= REQUIRED ACTION =
Copy exactly, from the beginning of the material below, every line up to and including the one holding "block; width: 535px;", with the pictures left out.

= DATA FOR THE TASK =
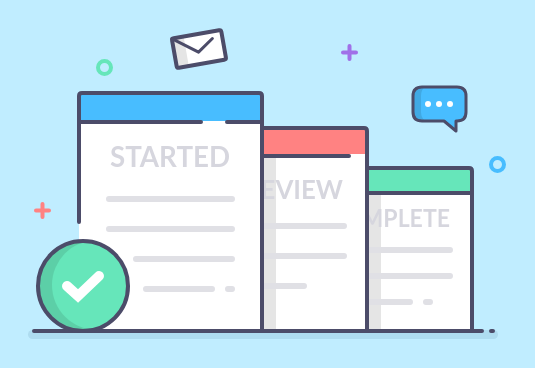
<!DOCTYPE html>
<html lang="en">
<head>
<meta charset="utf-8">
<title>Task stages</title>
<style>
:root {
  --sky: #c0edff;
  --ground-shadow: #aedcf0;
  --ink: #4c4c69;
  --paper: #ffffff;
  --paper-shade: #e5e5e5;
  --rule: #e0e0e5;
  --label: #d6d6de;
  --blue: #48bdff;
  --blue-shade: #40a9e4;
  --red: #ff8282;
  --green: #66e6ba;
  --green-shade: #5ccfa7;
  --purple: #a070e8;
}
html, body { margin: 0; overflow: hidden; background: var(--sky); }
svg { display: block; width: 535px; height: 368px; }
.outline { fill: none; stroke: var(--ink); stroke-width: 4; stroke-linecap: round; stroke-linejoin: round; }
.paper { fill: var(--paper); }
.shade { fill: var(--paper-shade); }
.rules { fill: none; stroke: var(--rule); stroke-width: 6; stroke-linecap: round; }
.label { fill: var(--label); font-family: Lato, "Open Sans", sans-serif; font-weight: 700; }
.accent { fill: none; stroke-width: 4; stroke-linecap: round; }
</style>
</head>
<body>
<svg viewBox="0 0 535 368" role="img" aria-label="Three task cards: started, review and complete">
  <defs>
    <clipPath id="review-clip"><rect x="263" y="128" width="104" height="203"/></clipPath>
    <clipPath id="complete-clip"><rect x="368" y="168" width="104" height="163"/></clipPath>
    <clipPath id="badge-clip"><circle cx="83" cy="285" r="45"/></clipPath>
    <path id="plus" d="M-6.5 0H6.5M0-6.5V6.5"/>
    <path id="bubble-shape" d="M422 87H457Q466 87 466 96V112Q466 121 457 121H456V131L444 121H422Q413 121 413 112V96Q413 87 422 87Z"/>
    <clipPath id="bubble-clip"><use href="#bubble-shape"/></clipPath>
  </defs>

  <rect width="535" height="368" fill="var(--sky)"/>
  <rect id="ground-shadow" x="28" y="330" width="470" height="9" rx="4.500" fill="var(--ground-shadow)"/>

  <g id="card-complete">
    <rect class="paper" x="366" y="168" width="106" height="163"/>
    <rect x="366" y="168" width="106" height="25" fill="var(--green)"/>
    <rect class="shade" x="367" y="195" width="14" height="135"/>
    <g clip-path="url(#complete-clip)">
      <text class="label" x="450" y="227" font-size="24" text-anchor="end" textLength="122" lengthAdjust="spacingAndGlyphs">COMPLETE</text>
      <path class="rules" d="M360 250H450M360 276H450M360 302H410M426 302H430"/>
    </g>
    <path class="outline" d="M368 168H469Q472 168 472 171V331M368 193H472"/>
  </g>

  <g id="card-review">
    <rect class="paper" x="262" y="128" width="105" height="203"/>
    <rect x="262" y="128" width="105" height="26" fill="var(--red)"/>
    <rect class="shade" x="262" y="158" width="14" height="172"/>
    <g clip-path="url(#review-clip)">
      <text class="label" x="343" y="199" font-size="27" text-anchor="end" textLength="99" lengthAdjust="spacingAndGlyphs">REVIEW</text>
      <path class="rules" d="M255 226H344M255 256H344M255 286H304"/>
    </g>
    <path class="outline" d="M263 128H364Q367 128 367 131V331M263 156H349"/>
  </g>

  <g id="card-started">
    <rect class="paper" x="79" y="93" width="183" height="238" rx="3"/>
    <path d="M79 121V96Q79 93 82 93H259Q262 93 262 96V121Z" fill="var(--blue)"/>
    <text class="label" x="110" y="167" font-size="29" textLength="120" lengthAdjust="spacingAndGlyphs">STARTED</text>
    <path class="rules" d="M109 199H232M109 229H232M136 259H232M146 289H212M228 289H232"/>
    <path class="outline" d="M79 222V96Q79 93 82 93H259Q262 93 262 96V331M79 122H201M227 122H262"/>
  </g>

  <path id="ground" class="outline" d="M34 331H482M491 331H493"/>

  <g id="done-badge">
    <circle cx="83" cy="285" r="45" fill="var(--green-shade)"/>
    <circle cx="97" cy="285" r="45" fill="var(--green)" clip-path="url(#badge-clip)"/>
    <circle class="outline" cx="83" cy="286" r="45"/>
    <path d="M67 286L78 296L99 276" fill="none" stroke="var(--paper)" stroke-width="10" stroke-linecap="round" stroke-linejoin="miter"/>
  </g>

  <g id="envelope" transform="translate(199 49) rotate(-10)">
    <rect class="paper" x="-25" y="-15" width="50" height="30" rx="2"/>
    <rect class="shade" x="-24" y="-14" width="11" height="28"/>
    <rect class="outline" x="-25" y="-15" width="50" height="30" rx="2" stroke-width="3"/>
    <path class="outline" d="M-25-15L-1 3L15-8" style="stroke-width:3"/>
  </g>

  <g id="chat-bubble">
    <use href="#bubble-shape" fill="var(--blue)"/>
    <path d="M410 84H430Q421 87 421 96V112Q421 121 430 123H410Z" fill="var(--blue-shade)" clip-path="url(#bubble-clip)"/>
    <use href="#bubble-shape" class="outline" style="stroke-width:3"/>
    <g fill="var(--paper)">
      <circle cx="428" cy="104" r="3"/>
      <circle cx="439" cy="104" r="3"/>
      <circle cx="450" cy="104" r="3"/>
    </g>
  </g>

  <g id="confetti" class="accent">
    <circle cx="104.500" cy="67.500" r="6.500" stroke="var(--green)"/>
    <circle cx="497.500" cy="164.500" r="6.500" stroke="var(--blue)"/>
    <use href="#plus" x="349.500" y="52.500" stroke="var(--purple)"/>
    <use href="#plus" x="42.500" y="210.500" stroke="var(--red)"/>
  </g>
</svg>
</body>
</html>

= PROBLEM SOLUTION =
<!DOCTYPE html>
<html lang="en">
<head>
<meta charset="utf-8">
<title>Task stages</title>
<style>
:root {
  --sky: #c0edff;
  --ground-shadow: #aedcf0;
  --ink: #4c4c69;
  --paper: #ffffff;
  --paper-shade: #e5e5e5;
  --rule: #e0e0e5;
  --label: #d6d6de;
  --blue: #48bdff;
  --blue-shade: #40a9e4;
  --red: #ff8282;
  --green: #66e6ba;
  --green-shade: #5ccfa7;
  --purple: #a070e8;
}
html, body { margin: 0; overflow: hidden; background: var(--sky); }
svg { display: block; width: 535px; height: 368px; }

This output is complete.